If a line in the data has the string "aria", please show it.

START DATA FOR ANALYSIS

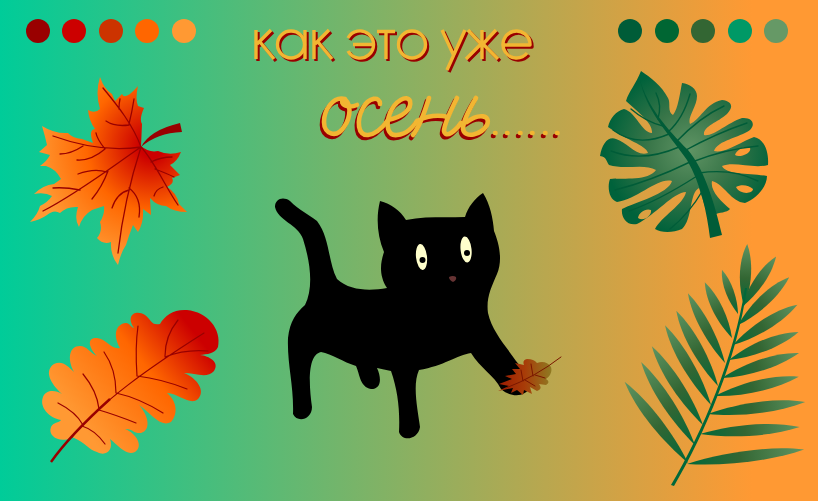
<!DOCTYPE html>
<html lang="ru">
<head>
<meta charset="utf-8">
<title>как это уже осень......</title>
<style>
:root{
  --mint:#00cc99; --peach:#ff9933;
  --maroon:#990000; --red:#cc0000; --rust:#cc3300; --orange:#ff6600;
  --pine:#005c38; --forest:#006633; --moss:#336633; --jade:#009966; --sage:#669966;
  --gold:#f2b632; --cream:#ffffcc; --ink:#000; --nose:#663333;
}
*{box-sizing:border-box;margin:0;padding:0}
html,body{width:819px;height:503px;overflow:hidden;background:#fff;font-family:"TeX Gyre Adventor","Open Sans",sans-serif}
.poster{position:relative;width:818px;height:501px;background:linear-gradient(90deg,var(--mint),var(--peach) 92%)}
.palettes{display:flex;justify-content:space-between;padding:19px 30px 0 26px}
.palette{display:flex;gap:12.4px;list-style:none}
.palette li{width:24px;height:24px;border-radius:50%;background:var(--swatch)}
.title,.scene{position:absolute;left:0;top:0;width:818px;height:501px}
.title svg,.scene{display:block;overflow:visible}
.shade{stroke:var(--maroon)}
.face{stroke:var(--gold)}
.lettering{fill:none;stroke-linecap:round;stroke-linejoin:round}
.round-type{stroke-width:3.4;stroke-linecap:butt}
.brush-type{stroke-width:4.6}
.veins{fill:none;stroke-linecap:round}
</style>
</head>
<body>
<main class="poster">
  <div class="palettes">
    <ul class="palette" aria-label="Осенние цвета">
      <li style="--swatch:var(--maroon)"></li><li style="--swatch:var(--red)"></li><li style="--swatch:var(--rust)"></li><li style="--swatch:var(--orange)"></li><li style="--swatch:var(--peach)"></li>
    </ul>
    <ul class="palette" aria-label="Летние цвета">
      <li style="--swatch:var(--pine)"></li><li style="--swatch:var(--forest)"></li><li style="--swatch:var(--moss)"></li><li style="--swatch:var(--jade)"></li><li style="--swatch:var(--sage)"></li>
    </ul>
  </div>

  <h1 class="title" aria-label="как это уже осень......">
    <svg width="818" height="501" viewBox="0 0 818 501" aria-hidden="true">
      <defs>
        <g id="line-one">
          <path d="M256 30V59M257 44L271 30M260 42L274 59"/>
          <circle cx="291" cy="44.5" r="13.5"/><path d="M305 30V59"/>
          <path d="M314 30V59M315 44L329 30M318 42L332 59"/>
          <path d="M348 38A13.6 13.6 0 1 1 348 51M353 44.5H374"/>
          <path d="M377 31.5H395M386 31V59"/>
          <circle cx="412" cy="44.5" r="13.5"/>
          <path d="M442 30L454 56M465 30L447 70"/>
          <path d="M482 30V59M468 30L481 44L466 59M496 30L483 44L498 59"/>
          <path d="M503 45H530A13.5 13.5 0 1 0 527 53"/>
        </g>
        <g id="line-two">
          <path d="M344 99C332 96 323 110 323 122C323 135 336 138 343 127C350 117 351 102 342 99C338 104 347 109 356 105"/>
          <path d="M379 104C379 96 368 97 362 108C355 121 357 136 367 135C376 134 382 127 387 120"/>
          <path d="M387 120C402 117 411 109 409 101C406 94 394 101 389 113C384 126 387 136 396 135C406 134 411 128 416 121"/>
          <path d="M428 98C424 111 419 126 412 135M418 120C429 115 439 115 447 117M456 98C450 110 443 124 443 131C445 139 454 131 460 123"/>
          <path d="M475 98C469 108 462 122 462 129C464 139 480 135 486 125C490 115 478 113 466 122"/>
          <path d="M494 133h.5M506 133h.5M519 133h.5M531 133h.5M544 133h.5M556 133h.5"/>
        </g>
      </defs>
      <g class="lettering round-type">
        <use href="#line-one" class="shade" x="2" y="2"/>
        <use href="#line-one" class="face"/>
      </g>
      <g class="lettering brush-type">
        <use href="#line-two" class="shade" x="-1" y="3"/>
        <use href="#line-two" class="face" x="1"/>
      </g>
    </svg>
  </h1>

  <svg class="scene" viewBox="0 0 818 501" role="img" aria-label="Чёрный кот с осенним листом среди листьев клёна, дуба, монстеры и пальмы">
    <defs>
      <radialGradient id="maple-fill" gradientUnits="userSpaceOnUse" cx="152" cy="146" r="118">
        <stop offset=".1" stop-color="#cc0000"/><stop offset=".55" stop-color="#ff6600"/><stop offset="1" stop-color="#ff9933"/>
      </radialGradient>
      <linearGradient id="oak-fill" gradientUnits="userSpaceOnUse" x1="205" y1="325" x2="80" y2="425">
        <stop offset=".08" stop-color="#cc0000"/><stop offset=".45" stop-color="#ff6600"/><stop offset="1" stop-color="#ff9933"/>
      </linearGradient>
      <radialGradient id="monstera-fill" gradientUnits="userSpaceOnUse" cx="690" cy="150" r="85">
        <stop offset="0" stop-color="#5f9464"/><stop offset=".5" stop-color="#387548"/><stop offset="1" stop-color="#00623b"/>
      </radialGradient>
      <linearGradient id="palm-fill">
        <stop offset="0" stop-color="#00683a"/><stop offset=".45" stop-color="#336633"/><stop offset="1" stop-color="#5f9562"/>
      </linearGradient>
      <linearGradient id="small-leaf-fill">
        <stop offset="0" stop-color="#9c1a00"/><stop offset=".5" stop-color="#a83c08"/><stop offset="1" stop-color="#8f7a22"/>
      </linearGradient>
      <path id="leaflet" d="M0 0C30 -6 70 -8 100 0C70 7 30 6 0 0Z" fill="url(#palm-fill)"/>
    </defs>

    <g id="maple">
      <path fill="url(#maple-fill)" d="M100 77Q104 89 112 94L115 101L122 94Q125 101 138 86Q135 99 138 106L144 108Q139 119 142 124L141 146Q149 153 158 151Q169 156 181 152Q177 162 170 165L180 175L172 178Q175 183 167 187Q177 193 179 204L187 212Q174 212 166 206Q157 206 150 198L151 215L143 209Q144 222 138 232L133 225Q129 235 126 245Q121 252 118 265Q110 255 111 242Q103 245 97 238Q103 231 100 222Q105 214 104 206L92 210Q82 216 79 227Q74 219 78 207Q67 206 60 213Q54 209 47 215Q40 220 30 222Q38 214 40 206Q48 202 52 196Q45 192 34 194Q43 185 54 184L61 179Q56 169 46 166L40 166Q47 161 50 155L39 152L47 145Q45 136 42 126Q55 134 68 133Q72 138 82 139L93 143Q88 130 95 129Q89 121 88 110Q95 114 100 109Q95 93 100 77Z"/>
      <path class="veins" stroke="#990000" stroke-width="1.3" d="M141 147C133 125 118 106 103 88M129 124Q132 112 134 99M119 109Q119 103 120 99M129 125Q115 127 106 121M141 147C108 152 78 145 53 136M105 149Q91 161 77 160M105 149Q97 139 96 133M83 146Q71 154 60 154M141 147C113 166 78 193 43 211M107 172Q94 168 78 174M108 171Q102 187 92 199M80 190Q65 187 53 188M141 147C130 181 122 218 118 253M129 188Q142 198 139 217M129 190Q117 193 112 208M141 147C155 162 166 188 178 205M155 169Q168 174 174 177M151 162Q161 157 172 157M163 187Q156 189 154 196"/>
      <path fill="#990000" d="M141 147Q150 130 180 123L182 132Q157 133 141 147Z"/>
    </g>

    <g id="oak">
      <path fill="url(#oak-fill)" d="M72 437C62 444 47 437 51 427C53 422 59 423 61 420C49 418 39 407 43 397C46 389 56 390 62 394C50 383 44 371 54 364C62 360 68 366 74 372C67 359 69 346 80 346C87 346 90 353 97 356C88 347 87 337 97 338C107 339 111 350 120 348C113 336 115 324 126 323C130 323 130 327 134 328C125 315 136 309 145 315C151 319 151 326 160 324C165 315 174 309 187 310C207 312 222 329 218 347C215 354 207 354 200 355C209 356 220 362 214 371C207 379 195 373 184 373C197 378 206 391 198 399C190 406 180 394 167 393C176 400 179 413 171 422C160 428 151 413 139 405C149 416 151 430 141 433C134 434 132 428 125 429C136 433 144 446 135 452C126 456 119 446 110 439C114 450 106 457 97 452C89 450 86 443 72 437Z"/>
      <path class="veins" stroke="#990000" stroke-width="1.2" d="M72 437C101 402 147 369 204 333M165 356Q165 336 178 320M165 357Q185 349 208 351M137 376Q135 347 138 326M137 376Q162 379 187 389M116 393Q116 369 104 352M116 393Q139 398 163 413M99 409Q97 391 83 374M99 410Q116 415 136 423M83 425Q76 412 58 403M82 426Q95 430 105 444"/>
      <path fill="none" stroke="#990000" stroke-width="2.4" d="M51 462Q70 435 110 399"/>
    </g>

    <g id="monstera">
      <path fill="url(#monstera-fill)" fill-rule="evenodd" d="M641 71C650 77 662 86 668 98C671 103 667 112 673 115C678 109 680 93 682 83C690 84 697 89 697 96C697 107 687 117 690 124C700 120 706 103 722 100C732 101 734 107 727 114C717 123 703 126 704 135C713 137 727 123 742 118C752 117 756 124 750 130C739 138 718 140 714 151C725 154 742 141 754 137C764 139 769 151 768 165C753 169 734 161 722 166C726 175 750 173 767 176C767 187 756 199 745 203C731 202 724 184 712 181C710 191 721 201 730 209C727 213 719 212 714 215L709 219L699 188C689 193 693 219 682 229C673 233 661 233 655 229C661 217 684 204 686 192C674 192 655 215 637 224C626 226 621 217 622 209C636 202 668 194 672 181C658 177 638 199 617 202C609 200 607 187 610 179C625 178 648 181 656 170C645 163 625 170 609 165C606 161 607 157 600 156C602 144 608 136 616 139C627 142 636 157 648 153C646 145 626 140 608 127C610 118 616 111 624 109C636 112 642 133 652 133C653 123 638 112 626 101C629 91 636 84 641 71ZM735 155C740 158 752 153 750 148C746 145 737 149 735 155ZM736 187C740 195 753 194 753 189C749 185 741 184 736 187ZM638 218C644 222 652 215 651 210C646 208 639 212 638 218Z"/>
      <path class="veins" stroke="#005c38" stroke-width="1.4" d="M658 119Q662 105 656 93M668 132Q683 119 690 94M676 142Q700 117 724 106M684 151Q717 133 747 123M692 162Q725 149 758 146M699 173Q732 168 758 181M663 126Q646 122 631 109M669 134Q637 148 613 130M679 147Q642 163 611 151M690 162Q651 181 615 190M697 176Q658 201 629 211M703 190Q689 214 670 229"/>
      <path fill="#005c38" d="M640 80C648 107 666 128 688 150C705 170 715 205 722 235L710 238C707 213 701 184 687 160C667 132 646 110 640 80Z"/>
    </g>

    <g id="palm">
      <use href="#leaflet" transform="translate(688 463) rotate(-128) scale(1.03 1.1)"/>
      <use href="#leaflet" transform="translate(695 445) rotate(-123) scale(.99 1.1)"/>
      <use href="#leaflet" transform="translate(703 425) rotate(-123) scale(.94 1.1)"/>
      <use href="#leaflet" transform="translate(711 405) rotate(-120) scale(.92 1.1)"/>
      <use href="#leaflet" transform="translate(718 386) rotate(-119) scale(.86 1.1)"/>
      <use href="#leaflet" transform="translate(725 363) rotate(-118) scale(.79 1)"/>
      <use href="#leaflet" transform="translate(732 338) rotate(-116) scale(.62 1)"/>
      <use href="#leaflet" transform="translate(738 314) rotate(-110) scale(.47 .8)"/>
      <use href="#leaflet" transform="translate(744 306) rotate(-87) scale(.62 1.1)"/>
      <use href="#leaflet" transform="translate(742 307) rotate(-56) scale(.61 1)"/>
      <use href="#leaflet" transform="translate(738 325) rotate(-43) scale(.7 1.1)"/>
      <use href="#leaflet" transform="translate(733 345) rotate(-32) scale(.76 1.1)"/>
      <use href="#leaflet" transform="translate(729 360) rotate(-22) scale(.75 1.1)"/>
      <use href="#leaflet" transform="translate(722 378) rotate(-18) scale(.81 1.1)"/>
      <use href="#leaflet" transform="translate(715 396) rotate(-13) scale(.86 1.1)"/>
      <use href="#leaflet" transform="translate(708 414) rotate(-7) scale(.98 1.1)"/>
      <use href="#leaflet" transform="translate(700 434) rotate(-4) scale(1 1.1)"/>
      <use href="#leaflet" transform="translate(687 464) rotate(-7) scale(1.18 1.1)"/>
      <path fill="#00683a" d="M671 485C703 431 734 358 745 288L747 288C737 359 705 433 674 486Z"/>
    </g>

    <g id="cat">
      <path fill="var(--ink)" d="M275 207C275 199 283 196 290 201C299 210 308 214 317 221C330 238 328 262 337 279C350 291 370 291 387 288C378 274 381 261 384 252C377 235 376 217 380 201C391 204 400 210 406 220C425 216 446 218 465 217C468 207 475 198 483 193C490 204 493 218 494 231C499 243 503 260 497 274C491 288 486 298 488 313C492 331 505 345 516 361C524 371 532 378 530 387C526 397 511 398 501 389C494 375 480 368 471 353C457 355 444 366 419 370C412 385 418 411 420 427C418 440 402 442 399 432C400 411 398 391 391 371L377 368C382 379 381 389 371 389C360 387 360 375 356 366C343 362 332 354 321 352C307 355 309 386 312 407C312 420 297 423 293 414C294 386 287 364 288 338C290 321 296 313 305 305C314 287 310 261 303 239C298 224 278 221 275 207Z"/>
      <g fill="var(--cream)">
        <ellipse cx="421.500" cy="257" rx="5.500" ry="13" transform="rotate(-6 421 257)"/>
        <ellipse cx="466" cy="249.500" rx="5.500" ry="13" transform="rotate(-6 466 249)"/>
      </g>
      <circle cx="422.500" cy="260" r="3"/><circle cx="467" cy="253" r="3"/>
      <path fill="var(--nose)" d="M449 277Q453 275 456 277Q457 280 453 282Q449 280 449 277Z"/>
    </g>

    <g id="small-leaf">
      <path fill="url(#small-leaf-fill)" d="M498 391L509 386L499 384L512 379L505 376L516 374L512 369L520 369L515 363L524 365Q522 360 527 359Q534 359 537 363Q546 360 551 367Q553 374 546 379Q551 382 546 385L539 384Q543 389 537 391L530 387L532 394L524 390L523 395L517 390L511 393L513 388Z"/>
      <path class="veins" stroke="#7a1600" stroke-width="1" d="M506 388Q535 377 561 357M523 381L521 370M533 376L531 364M525 380L535 386M535 375L545 378"/>
    </g>
  </svg>
</main>
</body>
</html>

END DATA FOR ANALYSIS

> _OUTPUT OF THE EXERCISE_
    <ul class="palette" aria-label="Осенние цвета">
    <ul class="palette" aria-label="Летние цвета">
  <h1 class="title" aria-label="как это уже осень......">
    <svg width="818" height="501" viewBox="0 0 818 501" aria-hidden="true">
  <svg class="scene" viewBox="0 0 818 501" role="img" aria-label="Чёрный кот с осенним листом среди листьев клёна, дуба, монстеры и пальмы">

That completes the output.